Nessen said the single best indicator of economic performance is the rate of job growth, which USC economists expect to increase by 1.7 percent during 2014.

“We’ve now recovered to the point that some areas of the state have achieved pre-recession employment levels,” Von Nessen said. “Make no mistake, South Carolina’s economy is expanding.”

The construction industry, financial services, retail trade and the leisure and hospitality sector will lead the way for expansion in 2014, according to USC’s annual forecast.

“South Carolinians are spending more this year, which implies that they are more confident in the long-term stability of their employment and that they have more disposable income to spend. Both are positive indicators going into 2014,” Von Nessen said.

The Moore School issued the one-year numbers at its annual Economic Outlook Conference on Monday in Columbia.

The forecast for 2014 is for continued growth, as long as the Federal Reserve Bank doesn’t pull back on its monetary stimulus.

Salvino said that Rich Kaglic of the Richmond Federal Reserve Bank spoke at the Grand Strand’s economic outlook conference earlier this year. Kaglic said people shouldn’t expect the Fed to begin tapering the stimulus until later in 2014, according to Salvino.

Contact STEVE JONES at 444-1765.


Read more here: http://www.myrtlebeachonline.com/2013/12/09/3893936/myrtle-beach-area-leads-state.html#storylink=cpy

Posted in:General
Posted by Gary Bish on December 9th, 2013 10:09 PMLeave a Comment

December 9th, 2013 10:04 PM

Read more here: http://www.myrtlebeachonline.com/2013/07/31/3617971/myrtle-beach-area-housing-market.html#storylink=cpy

According to Steve Jones (sjones@thesunnews.com)  from the Sun News:

The Grand Strand real estate market prices are registering their first year-to-year increase since 2007, according to a report by SiteTech Systems.

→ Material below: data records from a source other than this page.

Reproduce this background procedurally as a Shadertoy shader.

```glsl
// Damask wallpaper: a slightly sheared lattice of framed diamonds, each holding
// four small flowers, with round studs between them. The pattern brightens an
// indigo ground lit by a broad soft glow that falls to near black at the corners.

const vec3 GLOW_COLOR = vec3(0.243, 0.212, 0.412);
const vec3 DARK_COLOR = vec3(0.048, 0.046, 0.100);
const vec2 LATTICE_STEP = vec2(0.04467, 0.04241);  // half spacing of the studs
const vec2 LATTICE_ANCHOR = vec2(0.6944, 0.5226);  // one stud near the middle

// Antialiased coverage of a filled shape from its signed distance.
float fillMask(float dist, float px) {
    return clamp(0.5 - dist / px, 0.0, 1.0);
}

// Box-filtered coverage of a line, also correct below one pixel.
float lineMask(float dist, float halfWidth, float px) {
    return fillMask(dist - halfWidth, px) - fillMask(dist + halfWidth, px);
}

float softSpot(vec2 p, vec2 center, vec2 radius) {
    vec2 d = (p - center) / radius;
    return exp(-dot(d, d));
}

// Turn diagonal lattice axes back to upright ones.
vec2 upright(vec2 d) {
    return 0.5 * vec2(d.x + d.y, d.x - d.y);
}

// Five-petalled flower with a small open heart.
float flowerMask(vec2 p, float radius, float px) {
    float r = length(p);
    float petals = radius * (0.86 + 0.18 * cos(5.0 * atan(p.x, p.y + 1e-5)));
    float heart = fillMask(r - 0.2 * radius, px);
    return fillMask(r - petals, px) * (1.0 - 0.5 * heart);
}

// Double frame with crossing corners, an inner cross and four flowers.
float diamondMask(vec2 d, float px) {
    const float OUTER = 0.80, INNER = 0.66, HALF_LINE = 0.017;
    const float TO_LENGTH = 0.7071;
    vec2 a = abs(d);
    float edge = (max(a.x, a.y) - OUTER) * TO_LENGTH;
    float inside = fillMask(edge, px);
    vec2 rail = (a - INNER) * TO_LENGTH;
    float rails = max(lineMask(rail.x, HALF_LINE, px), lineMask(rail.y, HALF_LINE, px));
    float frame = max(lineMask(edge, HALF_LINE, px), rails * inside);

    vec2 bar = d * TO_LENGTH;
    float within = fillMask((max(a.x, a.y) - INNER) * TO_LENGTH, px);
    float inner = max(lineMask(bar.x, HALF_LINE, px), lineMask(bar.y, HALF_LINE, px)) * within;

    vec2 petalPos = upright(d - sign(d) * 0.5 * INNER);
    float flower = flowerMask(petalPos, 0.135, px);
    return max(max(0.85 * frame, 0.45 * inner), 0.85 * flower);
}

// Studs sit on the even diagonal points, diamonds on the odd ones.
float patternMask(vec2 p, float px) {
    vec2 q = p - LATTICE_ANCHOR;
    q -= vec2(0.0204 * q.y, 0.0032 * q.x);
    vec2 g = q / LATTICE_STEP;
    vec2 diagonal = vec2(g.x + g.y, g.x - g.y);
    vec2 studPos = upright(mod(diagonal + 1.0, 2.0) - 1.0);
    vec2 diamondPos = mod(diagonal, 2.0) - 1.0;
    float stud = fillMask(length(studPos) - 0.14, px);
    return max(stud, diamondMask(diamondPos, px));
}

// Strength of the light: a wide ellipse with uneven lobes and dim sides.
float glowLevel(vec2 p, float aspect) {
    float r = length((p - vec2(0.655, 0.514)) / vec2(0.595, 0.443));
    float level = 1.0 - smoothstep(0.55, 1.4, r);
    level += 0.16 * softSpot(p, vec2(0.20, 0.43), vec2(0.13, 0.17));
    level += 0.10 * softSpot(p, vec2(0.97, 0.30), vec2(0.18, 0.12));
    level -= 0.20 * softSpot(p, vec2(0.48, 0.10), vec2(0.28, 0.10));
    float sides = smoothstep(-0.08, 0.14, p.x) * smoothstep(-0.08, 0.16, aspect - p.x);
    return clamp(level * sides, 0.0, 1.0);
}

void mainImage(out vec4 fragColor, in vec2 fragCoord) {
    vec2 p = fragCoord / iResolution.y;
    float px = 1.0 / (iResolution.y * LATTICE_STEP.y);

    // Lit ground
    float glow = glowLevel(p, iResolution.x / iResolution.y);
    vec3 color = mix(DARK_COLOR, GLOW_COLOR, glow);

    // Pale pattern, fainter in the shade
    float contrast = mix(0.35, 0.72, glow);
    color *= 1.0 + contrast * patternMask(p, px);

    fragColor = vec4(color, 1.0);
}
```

Median prices for single family homes were up 6.4 percent through June 2012, reaching $180,000 this year versus $165,000 last year.

For condominiums, the report showed, the 2013 median sales price in the half-year is at $107,000, which is $1,000 above 2012.

The report is more positive news for a market that is showing growing strength as the year progresses. But Realtors and others emphasize that the growth is slow, just the way they want to see it.

The SiteTech report further showed that year-to-year sales volume is up 20.4 percent over 2012, and the company is forecasting single digit growth for the second half of 2013 with the full year gain expected to be 11 percent.

Condo sales are up 5.4 percent so far this year and are projected to end the year with a growth of 6 percent.

Sales have improved to the extent that the absorption rate for single-family homes on the market now is down more than two months over the 12.7 absorption rate in the second quarter of 2012, according to the SiteTech report. The absorption rate is the amount of time it would take to sell all the properties currently on the market. For condominiums, the rate has dropped to 10.8 months this year versus 12.1 months for the same time last year.


Read more here: http://www.myrtlebeachonline.com/2013/07/31/3617971/myrtle-beach-area-housing-market.html#storylink=cpy

Activity throughout Horry County varied by location, with the longest absorption rates, 13.8 months and 13.4 months, respectively, in North Myrtle Beach and Loris/Aynor.

The Loris/Aynor area also had the lowest median list price, $139,900, and sales price, $122,750, while North Myrtle Beach topped each at $324,900 median list price and $275,000 median sales price.

The Carolina Forest and Forestbrook/Socastee areas had the largest percentage of distressed homes on the market.

The lower overall inventory means there’s not as much for buyers to choose from in a particular price range as used to be the case. She said that while not too long ago, Realtors could show clients 40 homes to 50 homes in almost any category, now the number might be eight to 10.

The days of making low-ball offers are pretty much over.


Read more here: http://www.myrtlebeachonline.com/2013/07/31/3617971/myrtle-beach-area-housing-market.html#storylink=cpy

Posted in:General
Posted by Gary Bish on December 9th, 2013 10:04 PMLeave a Comment